Dear USF Community,
Last month, one of our community members received an abhorrent photo from his roommate. Taken in Phelan Hall, it depicted an African American male with a rope around his neck, remarkably similar to lynching. The rope was being held by another non-black undergraduate student. The disturbing photograph was later circulated within the USF community. The photo simply, yet explicitly exposes the recurring challenges of being a black student at the University of San Francisco.
The incident shook the community to its core. The Vice Provost of Student Life, Julie Orio, immediately issued a statement, suggesting impacted parties seek out campus resources and support. The Cultural Centers Umoja drop-in space, which is generally used for open dialogue and community building, was instead dedicated to black students, faculty and staff for vocalizing their concerns about the incident. Student Housing and Residential Education provided space during their monthly mega-meeting for open discussion concerning the photograph and its dissemination.
Understandingly, black students and others have expressed shock, grief and anger in response to the photo.
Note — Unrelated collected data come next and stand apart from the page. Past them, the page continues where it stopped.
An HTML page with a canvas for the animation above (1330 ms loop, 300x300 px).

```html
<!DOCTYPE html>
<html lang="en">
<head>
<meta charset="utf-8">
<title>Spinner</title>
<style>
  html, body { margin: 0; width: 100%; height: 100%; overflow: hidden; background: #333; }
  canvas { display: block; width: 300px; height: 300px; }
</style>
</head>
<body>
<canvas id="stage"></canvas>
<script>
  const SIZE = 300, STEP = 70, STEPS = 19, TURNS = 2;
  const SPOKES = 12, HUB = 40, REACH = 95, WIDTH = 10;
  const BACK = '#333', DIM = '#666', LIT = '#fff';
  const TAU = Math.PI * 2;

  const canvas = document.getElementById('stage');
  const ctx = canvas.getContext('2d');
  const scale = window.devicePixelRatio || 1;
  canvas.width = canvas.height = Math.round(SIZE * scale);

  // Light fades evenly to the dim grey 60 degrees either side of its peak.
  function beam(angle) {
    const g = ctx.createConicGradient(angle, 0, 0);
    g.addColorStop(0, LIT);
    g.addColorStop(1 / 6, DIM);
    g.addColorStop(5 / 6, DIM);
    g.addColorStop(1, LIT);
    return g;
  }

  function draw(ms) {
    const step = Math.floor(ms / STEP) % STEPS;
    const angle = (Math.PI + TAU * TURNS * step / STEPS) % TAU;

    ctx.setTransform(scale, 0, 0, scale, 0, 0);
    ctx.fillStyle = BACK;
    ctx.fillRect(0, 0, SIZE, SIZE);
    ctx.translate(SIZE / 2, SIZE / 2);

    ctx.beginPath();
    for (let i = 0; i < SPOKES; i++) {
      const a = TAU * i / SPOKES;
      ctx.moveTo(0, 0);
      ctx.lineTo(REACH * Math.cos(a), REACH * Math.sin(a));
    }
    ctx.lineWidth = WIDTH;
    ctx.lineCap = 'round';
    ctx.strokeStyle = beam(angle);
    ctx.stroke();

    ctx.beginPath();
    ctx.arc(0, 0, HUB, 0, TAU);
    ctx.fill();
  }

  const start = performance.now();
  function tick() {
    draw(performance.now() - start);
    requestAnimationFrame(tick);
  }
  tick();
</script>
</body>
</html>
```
Some still remain unaware of the tremendous impact of the visual image. Comments such as “It’s 2016. Why is this a problem?” filled USF’s campus, aiming to divert from the participants’ actions by categorizing the photo as a joke, attempting to minimize the true impact of the photo. Regardless of the intent, this particular incident still had a deep impact on our community, which outweighs any justification an individual could provide.
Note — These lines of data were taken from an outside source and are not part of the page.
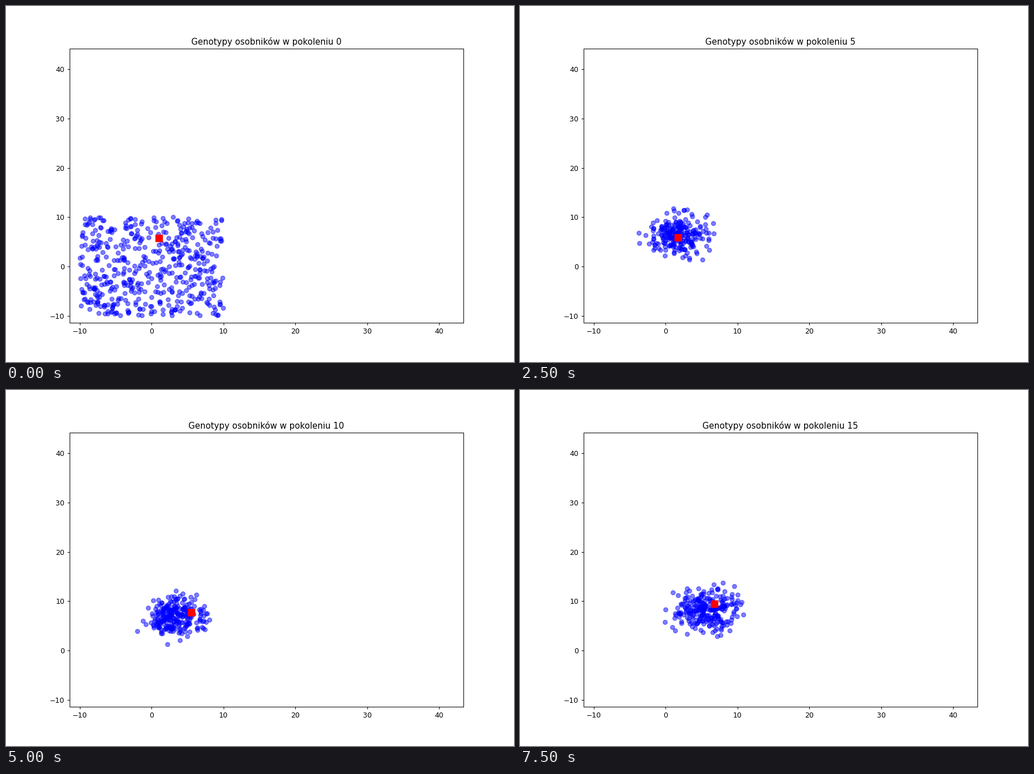
Write a matplotlib script that moves like this. It is 894 by 626 pixels and loops after 8 s.

```python
import numpy as np
import matplotlib.pyplot as plt
from matplotlib.animation import FuncAnimation

GENERATIONS = 16
STEP_MS = 500
START_SIZE = 500
MAX_RADIUS = 3.0

# Key points of the best individual: generation, x, y
BEST_PATH = np.array([(0, 1.03, 5.74), (3, 1.82, 5.78), (5, 1.74, 5.87), (7, 2.85, 6.43),
                      (10, 5.46, 7.77), (13, 6.17, 8.55), (15, 6.76, 9.45)])


def best_at(gen):
    gens, xs, ys = BEST_PATH.T
    return np.interp(gen, gens, xs), np.interp(gen, gens, ys)


def population(gen):
    """Uniform start, then a bell-shaped cloud that widens and drifts up right."""
    rng = np.random.default_rng(40 + gen)
    if gen == 0:
        return rng.uniform(-10, 10, (START_SIZE, 2))
    settle = np.exp((1 - gen) / 2.5)
    count = int(275 - 140 * settle)
    spread = 2.1 - 0.7 * settle
    center = np.array([1.9 + 0.45 * max(0, gen - 7), 6.2 + 0.33 * max(0, gen - 8.5)])
    cloud = rng.normal(size=(count, 2))
    cloud = cloud[np.hypot(*cloud.T) < MAX_RADIUS]
    return center + spread * cloud


populations = [population(g) for g in range(GENERATIONS)]

fig, ax = plt.subplots(figsize=(10, 7.0023), dpi=89.4)  # 894 x 626 px
ax.set_xlim(-11.44, 43.33)
ax.set_ylim(-11.45, 44.2)
dots = ax.scatter([], [], color="blue", alpha=0.5)
best = ax.scatter([], [], color="red", marker="s", s=100)
title = ax.set_title("")


def update(gen):
    dots.set_offsets(populations[gen])
    best.set_offsets([best_at(gen)])
    title.set_text(f"Genotypy osobników w pokoleniu {gen}")
    return dots, best, title


anim = FuncAnimation(fig, update, frames=GENERATIONS, interval=STEP_MS,
                     repeat=True, repeat_delay=0)
plt.show()
```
Lynching black women, men and children was historically a popular practice in the United States, aimed to terrorize, oppress and murder black people. A rope would be tied around the victim’s neck and used to hang them. The victim hung until their neck broke from the weight of their body, or they perished from asphyxiation. Unfortunately, centuries later, individuals are still blind to such painful scenes as these.
History repeated itself in Phelan Hall, a dormitory that is named after a man who is known as a racist. The photo depicts white walls that surround an intense scene, in which a group of students did not understand the profound impact that their behavior would have on so many people. Ignorance permeated the air and diffused the minds of two people that are both products of the world we live in, a world of systemic racism. We’re in the 21st century, a more progressive era, but it feels like 1832, before blacks were even considered “free.” Some looked and just saw, while others looked and felt. Some people just saw a photo of two students at USF performing a humorous act. Others saw centuries of defeat and felt pain and agony. Members of the black community felt extreme hatred, rejection and unwelcome nostalgia of the most excruciating times of their history. They felt betrayed by the very same community that claimed to be the most inclusive.
Asaundra Dalton, Heavyn Jackson, Ashley Jones, and Cristal Harris